However most murders caused by guns involve handguns, according to FBI data.
How much do guns cost to buy?
For those from countries where guns are not widely owned, it can be a surprise to discover that they are relatively cheap to purchase in the US.
Among the arsenal of weapons recovered from the hotel room of Las Vegas shooter Stephen Paddock were handguns, which can cost from as little $200 (£151) – comparable to a Chromebook laptop.
Assault-style rifles, also recovered from Paddock’s room, can cost from around $1,500 (£1,132).
In addition to the 23 weapons at the hotel, a further 19 were recovered from Paddock’s home. It is estimated that he may have spent more than $70,000 (£52,800) on firearms and accessories such as tripods, scopes, ammunition and cartridges.
Who supports gun control?
US public opinion on the banning of handguns has changed dramatically over the last 60 years. Support has shifted over time and now a significant majority opposes a ban on handguns, according to polling by Gallup.
But a majority of Americans say they are dissatisfied with US gun laws and policies, and most of those who are unhappy want stricter legislation.
Some states have taken steps to ban or strictly regulate ownership of assault weapons. Laws vary by state but California, for example, has banned around 75 types and models of assault weapon.
Some controls are widely supported by people across the political divide – such as restricting the sale of guns to people who are mentally ill, or on “watch” lists.
But Republicans and Democrats are much more divided over other policy proposals, such as whether to allow ordinary citizens increased rights to carry concealed weapons – according to a survey from Pew Research Center.
Walmart is the largest retail gun dealer in America. That’s why protesters gathered outside a Walmart in Florida last week—just a mile from where the Parkland massacre took place last year—to demand Walmart stop selling guns. The protest made headlines across the country—and is part of a growing movement of people who are pushing Walmart to change its policies.
This week, let’s keep building that momentum—by hand-delivering letters to Walmarts across the country, demanding they stop selling firearms.

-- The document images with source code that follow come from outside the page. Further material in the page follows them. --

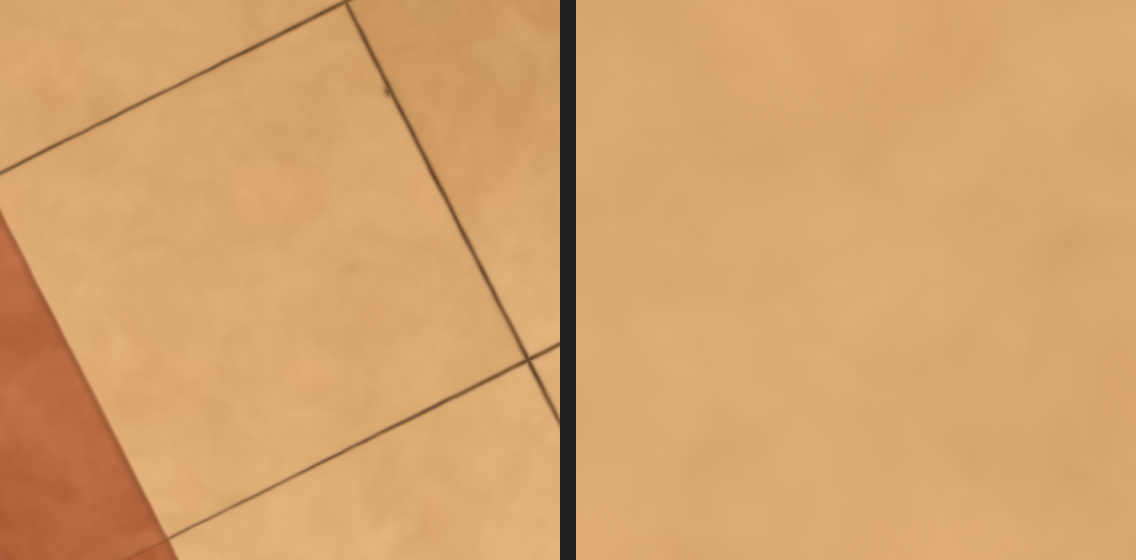
Left: the whole. Right: its middle third, enlarged.
A Shadertoy shader for this texture:

```glsl
float hash(vec2 p) {
    vec3 q = fract(vec3(p.xyx) * 0.1031);
    q += dot(q, q.yzx + 33.33);
    return fract((q.x + q.y) * q.z);
}

float noise(vec2 p) {
    vec2 i = floor(p), f = fract(p);
    f = f * f * (3.0 - 2.0 * f);
    return mix(mix(hash(i), hash(i + vec2(1, 0)), f.x),
               mix(hash(i + vec2(0, 1)), hash(i + vec2(1, 1)), f.x), f.y);
}

float fbm(vec2 p) {
    float sum = 0.0, amp = 0.5;
    for (int i = 0; i < 4; i++) {
        sum += amp * noise(p);
        p = mat2(1.6, 1.2, -1.2, 1.6) * p + 17.3;
        amp *= 0.5;
    }
    return sum;
}

// Soft line profile, one at the centre
float line(float d, float width) {
    return exp(-d * d / (width * width));
}

void mainImage(out vec4 fragColor, in vec2 fragCoord) {
    vec2 uv = fragCoord / iResolution.xy;
    float soft = max(0.005, 1.0 / iResolution.y);

    // Rotated, slightly skewed grid, measured from one crossing of the joints
    const float tileSize = 0.718;
    float angle = radians(26.4);
    vec2 across = vec2(cos(angle), sin(angle));
    vec2 rel = uv - vec2(0.943, 0.357);
    vec2 g = vec2(dot(rel, across), dot(rel, vec2(-across.y, across.x)));
    g.x += 0.011 * g.y;
    vec2 cell = floor(g / tileSize);

    // Cloudy mottling with fine grain
    vec2 warp = vec2(fbm(uv * 8.0), fbm(uv * 8.0 + 31.0));
    float cloud = fbm(uv * 8.0 + warp * 1.5 + cell * 7.0) - 0.47;
    float grain = fbm(uv * 30.0 + warp * 2.0) - 0.47;

    // Sand tiles, darker toward the upper right, lit near the crossing
    float right = smoothstep(-0.004, 0.004, g.x);
    float light = 0.94 - 0.46 * uv.y + 0.75 * cloud + 0.45 * grain;
    light -= 0.4 * smoothstep(0.1, 0.5, g.y) * right;
    light += 0.35 * exp(-dot(rel, rel) * 60.0) * right;
    vec3 sand = mix(vec3(0.795, 0.59, 0.37), vec3(0.888, 0.69, 0.48), light);
    sand += vec3(0.006, -0.004, -0.002) * (noise(uv * 9.0 + 9.0) - 0.5) * 2.0;

    // Terracotta column with a shaded rim that blends into the sand
    float edge = g.x + tileSize + 0.002 * (noise(uv * 30.0) - 0.5);
    vec3 clay = vec3(0.70, 0.395, 0.235) + vec3(0.14, 0.12, 0.10) * cloud + 0.06 * grain;
    clay = mix(clay, vec3(0.53, 0.32, 0.18), 0.55 * smoothstep(-0.018, 0.0, edge));
    float sandMask = smoothstep(-soft, soft, edge);
    vec3 color = mix(clay, sand, sandMask);

    // Blurred joints of uneven strength, fading toward the left
    float wobble = 0.0015 * (noise(uv * 35.0) - 0.5);
    float wear = noise(g * 40.0 + 5.0);
    float rowDistance = abs(g.y - round(g.y / tileSize) * tileSize + wobble);
    float taper = smoothstep(-0.65, 0.03, g.x);
    taper = max(taper, 0.45 * smoothstep(0.3, 0.4, g.y));
    float rowJoint = line(rowDistance, 0.0033 + 0.0012 * taper)
                   * (0.42 + 0.28 * taper + 0.16 * wear) * mix(0.45, 1.0, sandMask);
    float columnJoint = line(g.x + wobble, 0.0044 + 0.0008 * wear) * (0.66 + 0.16 * wear);

    // Chip that widens the long joint on one side
    vec2 chipOffset = (g - vec2(-0.004, 0.541)) * vec2(1.0, 0.7);
    float chip = 0.75 * line(length(chipOffset), 0.0075);
    vec3 grout = mix(vec3(0.31, 0.19, 0.10), vec3(0.42, 0.28, 0.15), noise(g * 28.0));
    color = mix(color, grout, max(max(rowJoint, columnJoint), chip));

    // Faint shade beside the joints
    float halo = exp(-min(rowDistance, abs(g.x)) * 110.0);
    color *= 1.0 - 0.05 * halo * sandMask;

    fragColor = vec4(clamp(color, 0.0, 1.0), 1.0);
}
```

MoveOn members are working with the Walmart Must Act coalition—including Guns Down, Color Of Change, March for Our Lives, Women’s March, the American Federation of Teachers, and more—to keep up the pressure on Walmart. Walmart may be the largest retail gun dealer in the country, but we know that it is susceptible to public pressure.
Here’s what you can do:
Print out a letter at home. (It’s provided on the website.)
Deliver it to your local customer service counter and say it’s a message for the manager.
Take a photo or video of yourself delivering it—or have a friend join you—so you can share your experience on social media with the hashtag #WalmartMustAct.
Police in Philadelphia have arrested a gunman who sparked an almost eight-hour standoff after he opened fire on officers serving a warrant for drug crimes, injuring six officers. A 36-year-old suspect was taken into custody around midnight after a SWAT team fired tear gas into the building where he’d holed up. The man was reportedly heavily armed and had an AK-47 assault rifle. This is Philadelphia Mayor Jim Kenney.
Mayor Jim Kenney: “It’s aggravating. It’s saddening. And it’s just something that we need to do something about. And if the state and federal government don’t want to stand up to the NRA and some other folks, then let us — let us — police ourselves. But they preempt us on all kinds of gun control legislation. Our officers deserve to be protected, and they don’t deserve to be shot at by a guy for hours with an unlimited supply of weapons and an unlimited supply of bullets.”
Was it okay as long as it was just regular citizens? Children?